### INSTRUCTIONS FOR THE TASK:
Given the entries that follow, write out exactly the lines starting at the one containing "none; stroke: var(--arrow);" and ending at the one containing "color: var(--message);", both ends included, and only those.

========

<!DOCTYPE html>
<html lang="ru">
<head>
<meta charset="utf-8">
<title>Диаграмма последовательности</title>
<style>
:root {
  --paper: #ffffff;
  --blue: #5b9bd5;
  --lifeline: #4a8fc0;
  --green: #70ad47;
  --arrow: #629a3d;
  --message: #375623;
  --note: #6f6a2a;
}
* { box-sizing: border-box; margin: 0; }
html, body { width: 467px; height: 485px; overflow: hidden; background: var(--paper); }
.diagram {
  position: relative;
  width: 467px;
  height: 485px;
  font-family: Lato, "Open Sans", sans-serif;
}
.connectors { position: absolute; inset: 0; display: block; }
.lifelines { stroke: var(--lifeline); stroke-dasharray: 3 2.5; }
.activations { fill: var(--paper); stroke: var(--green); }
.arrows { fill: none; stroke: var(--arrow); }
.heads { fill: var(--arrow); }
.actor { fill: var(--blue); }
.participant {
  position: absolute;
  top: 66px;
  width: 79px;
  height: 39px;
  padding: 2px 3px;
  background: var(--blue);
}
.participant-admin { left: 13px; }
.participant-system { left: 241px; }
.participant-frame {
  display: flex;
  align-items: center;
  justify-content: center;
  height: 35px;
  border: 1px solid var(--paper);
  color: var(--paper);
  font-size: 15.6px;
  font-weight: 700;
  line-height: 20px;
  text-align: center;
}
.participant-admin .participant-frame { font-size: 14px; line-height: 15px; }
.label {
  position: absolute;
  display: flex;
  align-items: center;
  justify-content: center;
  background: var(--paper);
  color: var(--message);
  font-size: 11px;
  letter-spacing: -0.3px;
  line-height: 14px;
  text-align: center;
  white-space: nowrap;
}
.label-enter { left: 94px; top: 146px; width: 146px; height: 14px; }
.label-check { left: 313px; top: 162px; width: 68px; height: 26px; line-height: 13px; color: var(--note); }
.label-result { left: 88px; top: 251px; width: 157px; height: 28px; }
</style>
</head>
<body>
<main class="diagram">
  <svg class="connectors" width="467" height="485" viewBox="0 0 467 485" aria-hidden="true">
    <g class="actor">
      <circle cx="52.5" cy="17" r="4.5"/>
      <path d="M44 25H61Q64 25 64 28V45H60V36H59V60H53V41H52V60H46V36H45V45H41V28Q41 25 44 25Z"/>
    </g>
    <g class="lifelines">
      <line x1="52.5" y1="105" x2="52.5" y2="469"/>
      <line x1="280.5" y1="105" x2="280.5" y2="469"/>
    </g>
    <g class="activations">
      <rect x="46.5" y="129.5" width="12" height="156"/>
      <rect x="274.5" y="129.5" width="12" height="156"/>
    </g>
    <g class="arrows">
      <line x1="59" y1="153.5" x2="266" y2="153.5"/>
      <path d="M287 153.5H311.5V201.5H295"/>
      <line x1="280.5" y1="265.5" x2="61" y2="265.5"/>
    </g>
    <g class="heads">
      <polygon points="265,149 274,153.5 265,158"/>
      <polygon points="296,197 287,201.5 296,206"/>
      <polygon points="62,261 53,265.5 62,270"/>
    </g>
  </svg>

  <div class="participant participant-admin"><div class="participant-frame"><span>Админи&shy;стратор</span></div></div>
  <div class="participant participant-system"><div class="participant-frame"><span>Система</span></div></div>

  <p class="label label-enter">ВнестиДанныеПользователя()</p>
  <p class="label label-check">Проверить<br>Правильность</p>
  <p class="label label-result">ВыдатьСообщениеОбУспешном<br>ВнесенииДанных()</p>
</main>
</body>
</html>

========

### TASK RESPONSE:
.arrows { fill: none; stroke: var(--arrow); }
.heads { fill: var(--arrow); }
.actor { fill: var(--blue); }
.participant {
  position: absolute;
  top: 66px;
  width: 79px;
  height: 39px;
  padding: 2px 3px;
  background: var(--blue);
}
.participant-admin { left: 13px; }
.participant-system { left: 241px; }
.participant-frame {
  display: flex;
  align-items: center;
  justify-content: center;
  height: 35px;
  border: 1px solid var(--paper);
  color: var(--paper);
  font-size: 15.6px;
  font-weight: 700;
  line-height: 20px;
  text-align: center;
}
.participant-admin .participant-frame { font-size: 14px; line-height: 15px; }
.label {
  position: absolute;
  display: flex;
  align-items: center;
  justify-content: center;
  background: var(--paper);
  color: var(--message);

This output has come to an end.